"They love this sand that the Department of Transport puts down," said David Olive, a citizen scientist who has been tracking snapping turtles in Fredericton Junction for 18 years. "They want to get above the flood line and the river to lay their eggs and they also lay along bridges and railways."
Over the years, Olive has kept tabs on several individual snapping turtles in his community. Within a few days, he can even predict which turtle will show up to lay eggs.
"There's one here that comes here, every year around the 17th of June," said Olive, who has named the turtle, Queen Diane. "They tend to lay their eggs in the same place."
Cars are killer
However, laying eggs in the warm sands along roadways can lead to many of their deaths.
"Cars are their biggest enemies," said Doug van Hemessen of the Nature Conservancy of Canada. "And it takes them a long time to reach maturity, where they can lay eggs, so when one gets killed on the road, it's a big loss."
Although conservationists recommend helping smaller native cousins, like the wood turtle or painted turtle, by picking them up and depositing them on the side they were pointed toward, snapping turtles are different.
"They have a very nasty bite, and a very strong bite," said van Hemessen. "And you don't want to get fingers or even bigger bones in the way because they can do a lot of damage."

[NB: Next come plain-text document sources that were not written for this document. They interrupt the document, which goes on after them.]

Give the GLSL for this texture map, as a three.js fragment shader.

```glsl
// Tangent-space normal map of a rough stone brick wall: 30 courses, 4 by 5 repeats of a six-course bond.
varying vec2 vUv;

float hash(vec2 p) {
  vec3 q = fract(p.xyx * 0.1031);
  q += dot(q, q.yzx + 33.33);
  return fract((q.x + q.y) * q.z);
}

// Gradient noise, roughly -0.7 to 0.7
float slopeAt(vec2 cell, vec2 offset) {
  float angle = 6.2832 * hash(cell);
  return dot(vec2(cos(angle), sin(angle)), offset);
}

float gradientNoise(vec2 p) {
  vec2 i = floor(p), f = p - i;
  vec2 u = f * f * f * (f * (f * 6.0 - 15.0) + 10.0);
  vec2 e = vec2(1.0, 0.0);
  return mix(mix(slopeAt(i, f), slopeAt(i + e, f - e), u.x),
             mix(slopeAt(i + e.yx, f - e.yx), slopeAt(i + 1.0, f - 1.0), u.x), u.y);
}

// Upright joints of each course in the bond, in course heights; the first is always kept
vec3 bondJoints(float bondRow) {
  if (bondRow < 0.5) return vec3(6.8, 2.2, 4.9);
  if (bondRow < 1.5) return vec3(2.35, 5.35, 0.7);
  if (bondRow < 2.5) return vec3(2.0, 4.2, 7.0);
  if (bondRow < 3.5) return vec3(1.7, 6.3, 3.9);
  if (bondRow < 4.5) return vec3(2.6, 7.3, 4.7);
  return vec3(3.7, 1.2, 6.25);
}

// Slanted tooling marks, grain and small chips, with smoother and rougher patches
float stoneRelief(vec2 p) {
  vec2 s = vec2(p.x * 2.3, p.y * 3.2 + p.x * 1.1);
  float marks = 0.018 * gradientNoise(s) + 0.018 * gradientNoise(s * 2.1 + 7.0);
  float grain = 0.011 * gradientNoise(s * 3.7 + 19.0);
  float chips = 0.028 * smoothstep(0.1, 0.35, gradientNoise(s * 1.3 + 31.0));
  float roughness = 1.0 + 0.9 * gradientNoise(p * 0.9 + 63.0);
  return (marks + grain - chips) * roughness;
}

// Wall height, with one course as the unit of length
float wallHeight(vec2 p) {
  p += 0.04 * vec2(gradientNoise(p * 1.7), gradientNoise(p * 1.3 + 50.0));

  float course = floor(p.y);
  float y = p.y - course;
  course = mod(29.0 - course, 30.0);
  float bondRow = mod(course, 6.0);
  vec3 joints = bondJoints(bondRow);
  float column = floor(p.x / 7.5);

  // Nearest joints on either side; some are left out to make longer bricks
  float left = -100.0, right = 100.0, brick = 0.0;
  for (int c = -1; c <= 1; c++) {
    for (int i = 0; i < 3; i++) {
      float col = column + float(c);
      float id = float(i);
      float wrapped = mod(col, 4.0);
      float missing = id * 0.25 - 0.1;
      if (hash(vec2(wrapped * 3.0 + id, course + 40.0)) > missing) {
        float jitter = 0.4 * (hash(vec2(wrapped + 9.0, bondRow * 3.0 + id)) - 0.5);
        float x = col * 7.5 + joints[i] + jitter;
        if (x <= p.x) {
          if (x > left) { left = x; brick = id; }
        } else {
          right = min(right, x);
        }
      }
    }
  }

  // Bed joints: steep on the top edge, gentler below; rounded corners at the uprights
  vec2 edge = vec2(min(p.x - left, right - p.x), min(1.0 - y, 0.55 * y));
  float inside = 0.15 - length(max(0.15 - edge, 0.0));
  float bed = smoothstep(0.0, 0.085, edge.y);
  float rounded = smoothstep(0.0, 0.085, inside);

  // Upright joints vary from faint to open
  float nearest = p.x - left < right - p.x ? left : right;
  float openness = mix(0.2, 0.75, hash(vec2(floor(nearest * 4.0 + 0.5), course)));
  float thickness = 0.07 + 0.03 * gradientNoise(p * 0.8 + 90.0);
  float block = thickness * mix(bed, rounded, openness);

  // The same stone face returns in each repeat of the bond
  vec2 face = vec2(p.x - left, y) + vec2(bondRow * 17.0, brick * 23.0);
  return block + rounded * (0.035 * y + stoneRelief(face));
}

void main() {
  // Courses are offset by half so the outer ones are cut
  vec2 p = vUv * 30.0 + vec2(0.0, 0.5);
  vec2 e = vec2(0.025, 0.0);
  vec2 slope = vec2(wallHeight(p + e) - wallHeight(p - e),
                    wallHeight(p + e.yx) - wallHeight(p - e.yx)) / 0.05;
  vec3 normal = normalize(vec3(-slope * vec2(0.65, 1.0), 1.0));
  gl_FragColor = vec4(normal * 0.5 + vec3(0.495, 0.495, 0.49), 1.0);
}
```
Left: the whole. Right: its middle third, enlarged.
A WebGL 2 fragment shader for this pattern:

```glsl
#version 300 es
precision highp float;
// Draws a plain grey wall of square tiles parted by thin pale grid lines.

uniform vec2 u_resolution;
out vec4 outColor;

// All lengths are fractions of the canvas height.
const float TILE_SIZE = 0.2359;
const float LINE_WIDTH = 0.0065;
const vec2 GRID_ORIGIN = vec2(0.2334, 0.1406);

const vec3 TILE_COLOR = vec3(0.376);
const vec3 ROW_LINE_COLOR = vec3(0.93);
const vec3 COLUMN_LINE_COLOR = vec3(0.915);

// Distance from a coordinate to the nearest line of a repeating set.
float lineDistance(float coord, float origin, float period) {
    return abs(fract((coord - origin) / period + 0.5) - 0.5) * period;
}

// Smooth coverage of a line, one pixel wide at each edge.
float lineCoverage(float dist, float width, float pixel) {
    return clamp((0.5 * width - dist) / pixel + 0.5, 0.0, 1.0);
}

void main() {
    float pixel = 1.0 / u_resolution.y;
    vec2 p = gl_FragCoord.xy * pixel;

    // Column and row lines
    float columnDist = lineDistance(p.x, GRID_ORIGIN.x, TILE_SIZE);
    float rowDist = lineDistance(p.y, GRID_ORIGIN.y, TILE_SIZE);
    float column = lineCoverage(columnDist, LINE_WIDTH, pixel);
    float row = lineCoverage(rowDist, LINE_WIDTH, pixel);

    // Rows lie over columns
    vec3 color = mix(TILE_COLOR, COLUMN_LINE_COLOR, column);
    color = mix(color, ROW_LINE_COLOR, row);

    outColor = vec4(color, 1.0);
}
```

Snapping turtles have been known to amputate fingers, striking well-meaning humans with a dangerously sharp beak at the end of a darting neck that can be as long as their entire body.
"So perhaps it's safer just to keep watch as they cross roads," said van Hemessen. "And make traffic aware."
Pushing or shoving them across roads with your feet or sticks also isn't advisable, according to van Hemessen.
"Their shells aren't as thick underneath, and with the rough pavement that can do a lot of damage," he said.